In their last push to try to retake the majority, House Republicans on Tuesday laid out the agenda they’d pursue were they to win. It follows a tradition for the minority party that dates back to the “Contract With America,” which played a key role in the GOP’s takeover of Congress in 1994.
“Americans are fed up with politicians who say one thing and do another,” House Minority Leader Kevin McCarthy declared in front of the Capitol steps. “Instead of empty rhetoric, they deserve results. This is why we are announcing a ‘Commitment to America.’”
But this “Commitment” departs from the “Contract” (and the 2010 “Pledge to America”) in many important ways. It has less substance, does not call for any fundamental changes to Washington, and most importantly, abandons any semblance of fiscal responsibility.
In 1994, Republicans promised an “end of government that is too big, too intrusive, and too easy with the public’s money.” The first proposal mentioned in the “Contract” was a “Fiscal Responsibility Act.”
In 2010, as the Tea Party movement galvanized the party, the Republican “Pledge” lamented that “the deck is stacked against limited government and fiscal responsibility. This must stop. We have a plan to impose fiscal discipline and cut government down to size.” What followed was a 10-part plan to put the federal budget on course to achieve balance.
Once in the majority, Republicans came up short of what they promised, but what is striking about the “Commitment” is that Republicans don’t even pay lip service to fiscal discipline.
The only passing nod to it comes in the last bullet point, when Republicans express support for “reaching bipartisan consensus to protect and strengthen Social Security and Medicare and reduce our debt.”
Yet, as we already know, Democrats talk of expanding Medicare and Social Security, not making them fiscally sustainable, and are pushing trillions of dollars of new spending. No “bipartisan consensus” is available, and suggesting otherwise is a way of evading the issue. The only interpretation is that Republicans will not address long-term entitlement challenges and don’t see it as even an aspiration. This isn’t because debt problems have eased since 1994 or 2010. They’re much worse — historically bad.
The Congressional Budget Office revealed in September that it expects Washington to spend $6.6 trillion in 2020, more than double what it collects in taxes, bringing the deficit to $3.3 trillion. In 2021, accumulated public debt would then exceed the size of the economy. By 2023, even assuming continued peace, it’s expected to hit 107% of gross domestic product, which would blow past the previous record set during the crisis of World War II.

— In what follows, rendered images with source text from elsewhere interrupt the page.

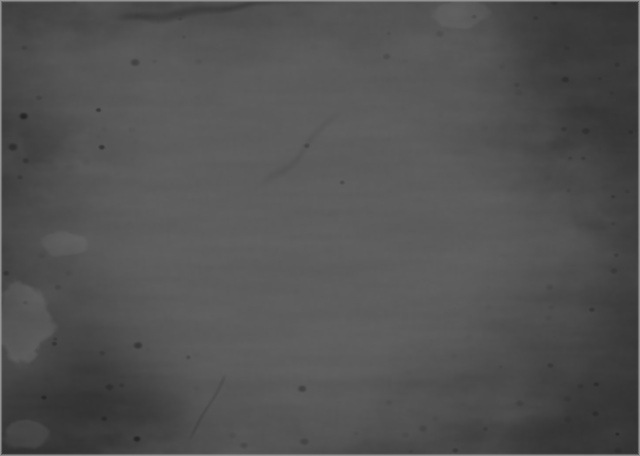
Give the GLSL for this texture, as a WebGL 1 fragment shader.

```glsl
precision highp float;
// Old grey paper: a soft pale centre that darkens to blotchy, stained corners.
// Layered value noise warps the vignette; streaks, specks, flakes and creases
// are added on top, and a thin pale rim closes the sheet.
uniform vec2 u_resolution;

#define PAPER_TONE 0.366
#define EDGE_DARKENING 0.165
#define BLOTCH_AMOUNT 0.62
#define STREAK_AMOUNT 0.026
#define GRAIN_AMOUNT 0.012
#define SPECK_DARKNESS 0.13
#define FLAKE_LIGHT 0.065
#define RIM_TONE 0.60
#define RIM_WIDTH 0.0065

float hash(vec2 p) {
  vec3 q = fract(vec3(p.xyx) * 0.1031);
  q += dot(q, q.yzx + 33.33);
  return fract((q.x + q.y) * q.z);
}

float noise(vec2 p) {
  vec2 i = floor(p), f = fract(p);
  f = f * f * (3.0 - 2.0 * f);
  return mix(mix(hash(i), hash(i + vec2(1.0, 0.0)), f.x),
             mix(hash(i + vec2(0.0, 1.0)), hash(i + 1.0), f.x), f.y);
}

float fbm(vec2 p) {
  float sum = 0.0, amp = 0.53;
  for (int i = 0; i < 4; i++) {
    sum += amp * noise(p);
    p = mat2(0.8, 0.6, -0.6, 0.8) * p * 2.03 + 17.0;
    amp *= 0.5;
  }
  return sum;
}

// Soft round stain
float stain(vec2 p, vec2 centre, vec2 size) {
  vec2 d = (p - centre) / size;
  return exp(-dot(d, d));
}

// Light patch with a ragged, fairly crisp outline
float flake(vec2 p, vec2 centre, vec2 size) {
  float d = length((p - centre) / size);
  return 1.0 - smoothstep(0.8, 1.1, d + 0.9 * (fbm(p * 18.0) - 0.5));
}

// Thin soft line between two points
float crease(vec2 p, vec2 a, vec2 b, float width) {
  vec2 ab = b - a;
  float t = clamp(dot(p - a, ab) / dot(ab, ab), 0.0, 1.0);
  float fade = smoothstep(0.0, 0.2, t) * smoothstep(1.0, 0.8, t);
  return fade * (1.0 - smoothstep(0.0, width, length(p - a - ab * t)));
}

// Sparse dots, one candidate in each grid cell
float specks(vec2 p, float cell, float chance, float radius) {
  vec2 id = floor(p / cell);
  vec2 centre = (id + 0.25 + 0.5 * vec2(hash(id + 3.7), hash(id + 9.1))) * cell;
  float size = radius * mix(0.6, 1.2, hash(id + 21.3));
  float d = length((p - centre) * vec2(0.8, 1.0));
  float strength = mix(0.3, 1.0, hash(id + 31.9));
  return strength * step(hash(id + 5.5), chance) * (1.0 - smoothstep(0.2, 1.0, d / size));
}

void main() {
  vec2 p = gl_FragCoord.xy / u_resolution.y;
  float aspect = u_resolution.x / u_resolution.y;
  vec2 q = 2.0 * gl_FragCoord.xy / u_resolution - 1.0;

  // Vignette, pushed about by blotches and stains
  float edge = length(q * vec2(1.0, 0.87) + vec2(0.03, -0.02));
  float blotch = fbm(p * vec2(4.0, 6.0) + 4.0) - 0.5;
  float fineBlotch = fbm(p * vec2(11.0, 17.0) + 40.0) - 0.5;
  vec2 warped = p + 0.16 * vec2(blotch, fineBlotch);
  float outer = smoothstep(0.45, 1.1, edge);
  float wear = edge + (blotch + 0.45 * fineBlotch) * BLOTCH_AMOUNT * mix(0.3, 1.0, outer);
  wear += 0.30 * stain(warped, vec2(aspect - 0.16, 0.78), vec2(0.16, 0.17));
  wear += 0.32 * stain(warped, vec2(0.20, 0.12), vec2(0.17, 0.13));
  wear += 0.14 * stain(warped, vec2(aspect - 0.06, 0.12), vec2(0.17, 0.13));
  wear += 0.14 * stain(warped, vec2(0.09, 0.70), vec2(0.14, 0.04));
  wear -= 0.20 * stain(warped, vec2(0.10, 0.92), vec2(0.25, 0.15));
  float tone = PAPER_TONE - EDGE_DARKENING * smoothstep(0.45, 1.5, wear);

  // Horizontal streaks and a faint woven grain
  float streak = noise(p * vec2(4.0, 32.0)) * 0.6 + noise(p * vec2(11.0, 75.0) + 8.0) * 0.4;
  tone += STREAK_AMOUNT * (streak - 0.5);
  float grain = noise(p * vec2(130.0, 60.0)) + noise(p * vec2(60.0, 150.0)) - 1.0;
  tone += GRAIN_AMOUNT * 0.5 * grain;

  // Pale flaked patches
  float flakes = flake(p, vec2(0.045, 0.30), vec2(0.065, 0.09));
  flakes += 0.8 * flake(p, vec2(0.06, 0.045), vec2(0.06, 0.035));
  flakes += 0.5 * flake(p, vec2(0.15, 0.465), vec2(0.06, 0.03));
  flakes += 0.5 * flake(p, vec2(1.01, 0.97), vec2(0.06, 0.03));
  tone += FLAKE_LIGHT * flakes;

  // Creases, wobbling a little
  vec2 bent = p + 0.025 * (vec2(noise(p * 14.0), noise(p * 14.0 + 50.0)) - 0.5);
  tone -= 0.022 * crease(bent, vec2(0.56, 0.58), vec2(0.75, 0.76), 0.014);
  tone -= 0.035 * crease(bent, vec2(0.42, 0.03), vec2(0.50, 0.19), 0.007);
  tone -= 0.060 * crease(bent, vec2(0.22, 0.955), vec2(0.75, 1.0), 0.013);

  // Specks: few overall, more in the worn areas
  float dots = specks(p, 0.09, 0.11, 0.010);
  dots += 0.5 * outer * specks(p + 7.0, 0.035, 0.13, 0.009);
  tone -= SPECK_DARKNESS * dots;

  // Pale soft rim
  float rim = min(min(p.x, aspect - p.x), min(p.y, 1.0 - p.y));
  tone = mix(RIM_TONE, tone, smoothstep(0.0, RIM_WIDTH, rim));
  gl_FragColor = vec4(vec3(tone), 1.0);
}
```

Deficits have exploded due to the coronavirus, but our rising red ink isn’t tied to a one-off event, and it won’t recede once the current crisis is over. Instead, with the retirement age population growing and pushing up healthcare costs, the federal debt is going to get worse in the coming decades.
Long gone are the promises to repeal Obamacare and replace it with a healthcare market that would give people more control over their healthcare dollars. Now, the GOP healthcare plan focuses on “protecting individuals with pre-existing conditions and expanding access to affordable telemedicine, mental health services, and opioid treatment.”
Their proposals would actually make things worse. They want to make Trump tax cuts permanent without offsetting the deficit effects with spending cuts elsewhere. They promise to pump $200 billion more into the Paycheck Protection Program. At times, their economic proposals are hard to differentiate from pure Keynesian stimulus. One line item is a promise to “upgrade and modernize America’s infrastructure.” The infrastructure proposal — we kid you not — includes “a five-year plan” to repair roads, bridges, and airports.
It’s one thing to argue that deficit reduction should not be an immediate priority in a time of crisis, but simply to give up on fiscal responsibility betrays the younger generation and sets the stage for a future crisis.